The Red Rocks petition has definitely been making its rounds on social media this past week.
When the news about Red Rocks‘ new noise restrictions surfaced, it was painfully clear that it was directly at least partially at EDM. Known for pushing the appropriate decibel boundaries, EDM shows at Red Rocks have repeatedly shaken the foundations of the surrounding neighborhoods, metaphorically speaking.
It wasn’t soon after that a petition was created on change.org to bring attention to the issue.
The petition reads:
This is an important issue as the noise restrictions placed on Red Rocks Park and Amphitheater are detrimental to the music experience of any event patron at the venue. These noise restrictions also unfairly target Electronic Dance Music Events, as these events tend to have large amounts of low frequency bass sounds that travel further than higher frequency sounds, thus being more present in the homes near the venue. With regard to these homes, all have been built after the construction of the the Amphitheater, and thus the homeowners should not be able to complain about the volume of the concerts as they willingly purchased property near a well known and active musical venue. Future homeowners in the area should be notified of the noise, and be required to sign an agreement with Red Rocks Park and Amphitheater stating that they accept the results of living next to a concert venue, and will not attempt to enact resolutions against the park. If the buyer does not agree to these terms, then they should consider other properties, as an individual home buyer can relocate, but a natural amphitheater under 63 continuous year of use cannot. Red Rocks also faces a loss in revenue from these restrictions, as EDM events draw huge crowds to the Amphitheater every year. The banning of these events and/or artists will cause Red Rocks to lose many ticket buying atendees, meaning the venue will see a massive loss in sales and revenue.
While I agree that the noise restrictions with unequally affect EDM versus other genres, I do not agree with the points made in the petition.
“…homeowners should not be able to complain about the volume of the concerts”
I personally think they can do that. A petition won’t convince anyone that they can’t ask the big, blaring concert venue next door to “turn it down.” These residents likely have children and families and shows with “large amounts of low frequency bass sounds” that go until the wee hours of the morning are likely affecting them adversely. While I sympathize with the concert goers of Red Rocks, I more sympathize with the residents of Morrison, CO.

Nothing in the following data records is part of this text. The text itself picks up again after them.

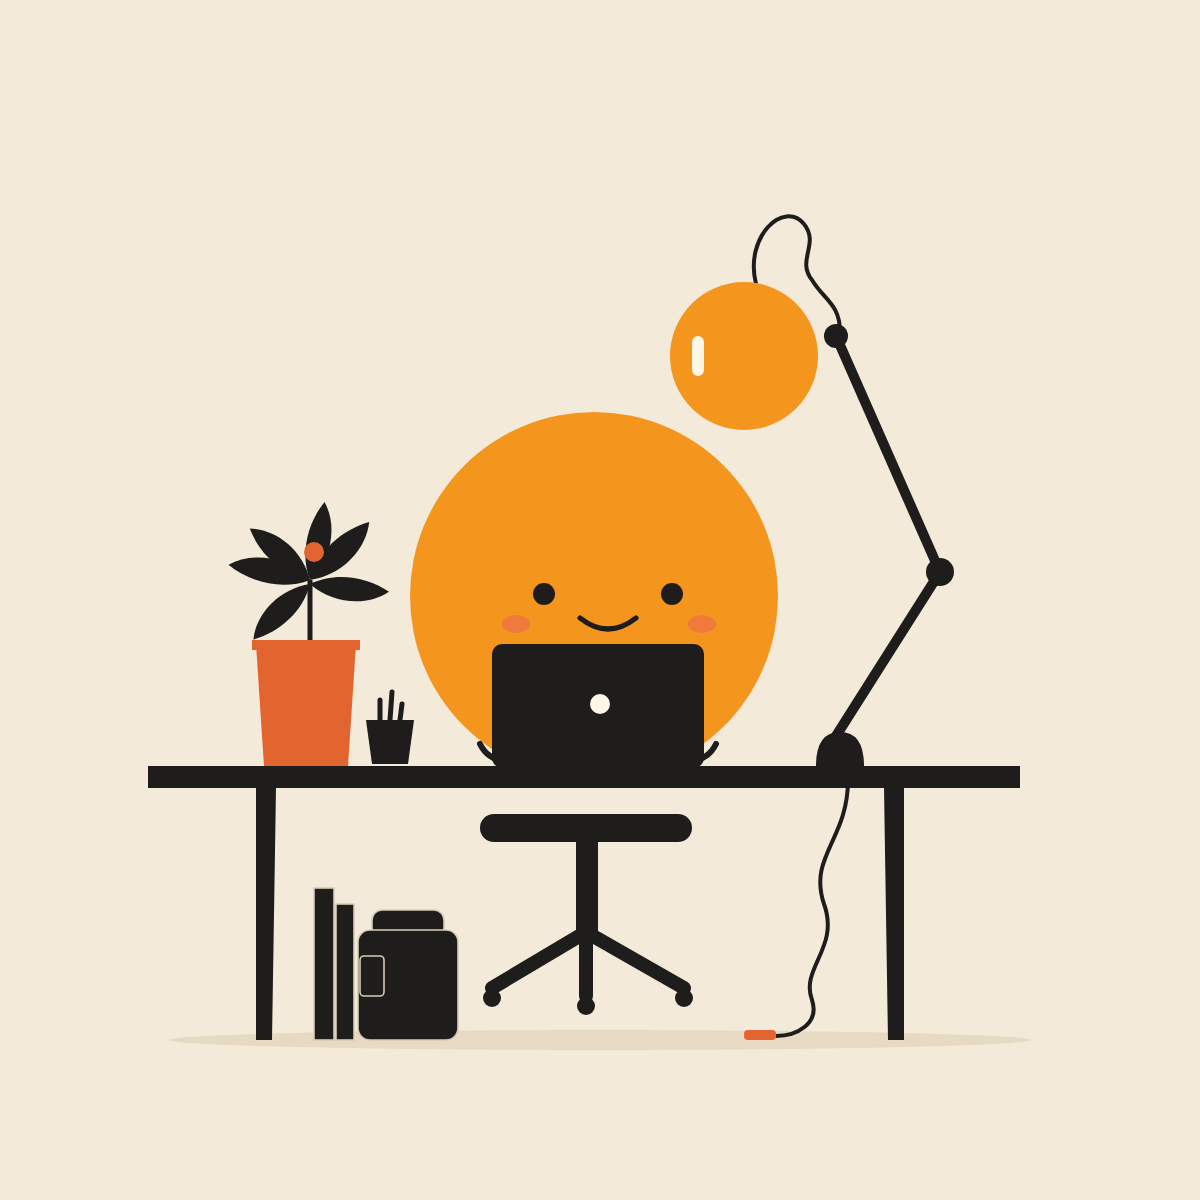
<!DOCTYPE html>
<html lang="en">
<head>
<meta charset="utf-8">
<title>Desk Buddy</title>
<style>
  :root {
    --paper: #f3ead9;
    --floor-shadow: #e6dac3;
    --ink: #1e1d1c;
    --sun-orange: #f4961e;
    --pot-orange: #e2652f;
    --blush: #ef7a3c;
    --highlight: #fff6e6;
    --outline-light: #d8ccb6;
  }
  html, body {
    margin: 0;
    padding: 0;
    width: 1200px;
    height: 1200px;
    overflow: hidden;
    background: var(--paper);
  }
  .artboard {
    display: block;
    width: 1200px;
    height: 1200px;
  }
</style>
</head>
<body>
<svg class="artboard" viewBox="0 0 600 600" xmlns="http://www.w3.org/2000/svg" role="img" aria-label="Smiling orange character working at a laptop on a desk with a plant and a desk lamp">
  <defs>
    <path id="leaf" d="M0 0 C 8 -10 22 -14 34 -12 C 28 -2 14 4 0 0 Z"/>
    <circle id="wheel" r="4.5"/>
  </defs>

  <rect class="backdrop" width="600" height="600" fill="var(--paper)"/>

  <!-- floor shadow -->
  <ellipse class="floor-shadow" cx="300" cy="520" rx="215" ry="5" fill="var(--floor-shadow)"/>

  <!-- desk lamp -->
  <g class="desk-lamp">
    <path class="lamp-cord-top" d="M378 142 C 372 118 392 100 402 112 C 410 122 398 130 406 140 C 412 150 420 152 420 166" fill="none" stroke="var(--ink)" stroke-width="2"/>
    <circle class="lamp-shade" cx="372" cy="178" r="37" fill="var(--sun-orange)"/>
    <rect class="lamp-glint" x="346" y="168" width="6" height="20" rx="3" fill="var(--highlight)"/>
    <circle class="lamp-hinge-top" cx="418" cy="168" r="6" fill="var(--ink)"/>
    <path class="lamp-arm" d="M418 168 L 470 286 L 418 368" fill="none" stroke="var(--ink)" stroke-width="5" stroke-linecap="round" stroke-linejoin="round"/>
    <circle class="lamp-elbow" cx="470" cy="286" r="7" fill="var(--ink)"/>
    <path class="lamp-base" d="M408 383 Q 408 366 420 366 Q 432 366 432 383 Z" fill="var(--ink)"/>
    <path class="lamp-cable" d="M424 390 C 424 420 404 428 412 452 C 420 474 400 484 406 500 C 410 512 398 518 388 518" fill="none" stroke="var(--ink)" stroke-width="2"/>
    <rect class="lamp-plug" x="372" y="515" width="16" height="5" rx="2" fill="var(--pot-orange)"/>
  </g>

  <!-- character -->
  <g class="character">
    <circle class="character-body" cx="297" cy="298" r="92" fill="var(--sun-orange)"/>
    <circle class="eye-left" cx="272" cy="297" r="5.5" fill="var(--ink)"/>
    <circle class="eye-right" cx="336" cy="297" r="5.5" fill="var(--ink)"/>
    <path class="smile" d="M290 309 Q 304 320 318 309" fill="none" stroke="var(--ink)" stroke-width="2.6" stroke-linecap="round"/>
    <ellipse class="cheek-left" cx="258" cy="312" rx="7" ry="4.5" fill="var(--blush)"/>
    <ellipse class="cheek-right" cx="351" cy="312" rx="7" ry="4.5" fill="var(--blush)"/>
  </g>

  <!-- laptop -->
  <g class="laptop">
    <rect class="laptop-screen" x="246" y="322" width="106" height="62" rx="5" fill="var(--ink)"/>
    <circle class="laptop-badge" cx="300" cy="352" r="5" fill="var(--highlight)"/>
    <path class="hand-left" d="M240 372 Q 244 380 252 380" fill="none" stroke="var(--ink)" stroke-width="3" stroke-linecap="round"/>
    <path class="hand-right" d="M358 372 Q 354 380 346 380" fill="none" stroke="var(--ink)" stroke-width="3" stroke-linecap="round"/>
  </g>

  <!-- potted plant -->
  <g class="potted-plant">
    <g class="plant-leaves" fill="var(--ink)">
      <path d="M155 320 L 155 290" stroke="var(--ink)" stroke-width="2.5"/>
      <use href="#leaf" transform="translate(155 290) rotate(-150) scale(1.15)"/>
      <use href="#leaf" transform="translate(155 290) rotate(-120) scale(1.1)"/>
      <use href="#leaf" transform="translate(155 290) rotate(-60) scale(1.1)"/>
      <use href="#leaf" transform="translate(155 290) rotate(-25) scale(1.15)"/>
      <use href="#leaf" transform="translate(155 292) rotate(155) scale(1.1)"/>
      <use href="#leaf" transform="translate(155 292) rotate(25) scale(1.1)"/>
    </g>
    <circle class="plant-bud" cx="157" cy="276" r="5" fill="var(--pot-orange)"/>
    <path class="plant-pot" d="M128 322 L 178 322 L 174 383 L 132 383 Z" fill="var(--pot-orange)"/>
    <rect class="pot-rim" x="126" y="320" width="54" height="5" fill="var(--pot-orange)"/>
  </g>

  <!-- pen cup -->
  <g class="pen-cup">
    <path d="M190 360 L 190 350 M195 360 L 196 346 M200 360 L 201 352" stroke="var(--ink)" stroke-width="2.5" stroke-linecap="round"/>
    <path d="M183 360 L 207 360 L 204 382 L 186 382 Z" fill="var(--ink)"/>
  </g>

  <!-- desk -->
  <g class="desk" fill="var(--ink)">
    <rect class="desk-top" x="74" y="383" width="436" height="11"/>
    <path class="desk-leg-left" d="M128 394 L 138 394 L 136 520 L 128 520 Z"/>
    <path class="desk-leg-right" d="M442 394 L 452 394 L 452 520 L 444 520 Z"/>
  </g>

  <!-- chair -->
  <g class="office-chair" fill="var(--ink)">
    <rect class="chair-seat" x="240" y="407" width="106" height="14" rx="7"/>
    <rect class="chair-stem" x="288" y="421" width="11" height="48"/>
    <path class="chair-base" d="M293 466 L 246 494 M293 466 L 342 494 M293 466 L 293 498" stroke="var(--ink)" stroke-width="7" stroke-linecap="round"/>
    <use href="#wheel" x="246" y="499"/>
    <use href="#wheel" x="342" y="499"/>
    <use href="#wheel" x="293" y="503"/>
  </g>

  <!-- books and bag under desk -->
  <g class="under-desk-storage">
    <rect class="book" x="157" y="444" width="10" height="76" fill="var(--ink)" stroke="var(--outline-light)" stroke-width="0.8"/>
    <rect class="book" x="168" y="452" width="9" height="68" fill="var(--ink)" stroke="var(--outline-light)" stroke-width="0.8"/>
    <rect class="bag-lid" x="186" y="455" width="36" height="14" rx="5" fill="var(--ink)" stroke="var(--outline-light)" stroke-width="0.8"/>
    <rect class="bag-body" x="179" y="465" width="50" height="55" rx="6" fill="var(--ink)" stroke="var(--outline-light)" stroke-width="0.8"/>
    <rect class="bag-tab" x="180" y="478" width="12" height="20" rx="2" fill="var(--ink)" stroke="var(--outline-light)" stroke-width="0.8"/>
  </g>
</svg>
</body>
</html>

At the time of this publication, the petition has 14,862 supporters. According to the petition, organizers will be finalizing their legal stance on the issue and will present it to Morrison city officials after reaching their goal of 15,000 signees. Another petition (with 546 signatures) addresses the City of Denver directly. And according to Westword, an online publication based out of Denver, “The decisions will ultimately lie not with Morrison but with Denver, which owns and operates Red Rocks. Brian Kitts of Denver’s Arts and Venues division told Colorado Public Radio that the city is “not considering banning EDM or other shows. They are an important part of American pop culture right now.”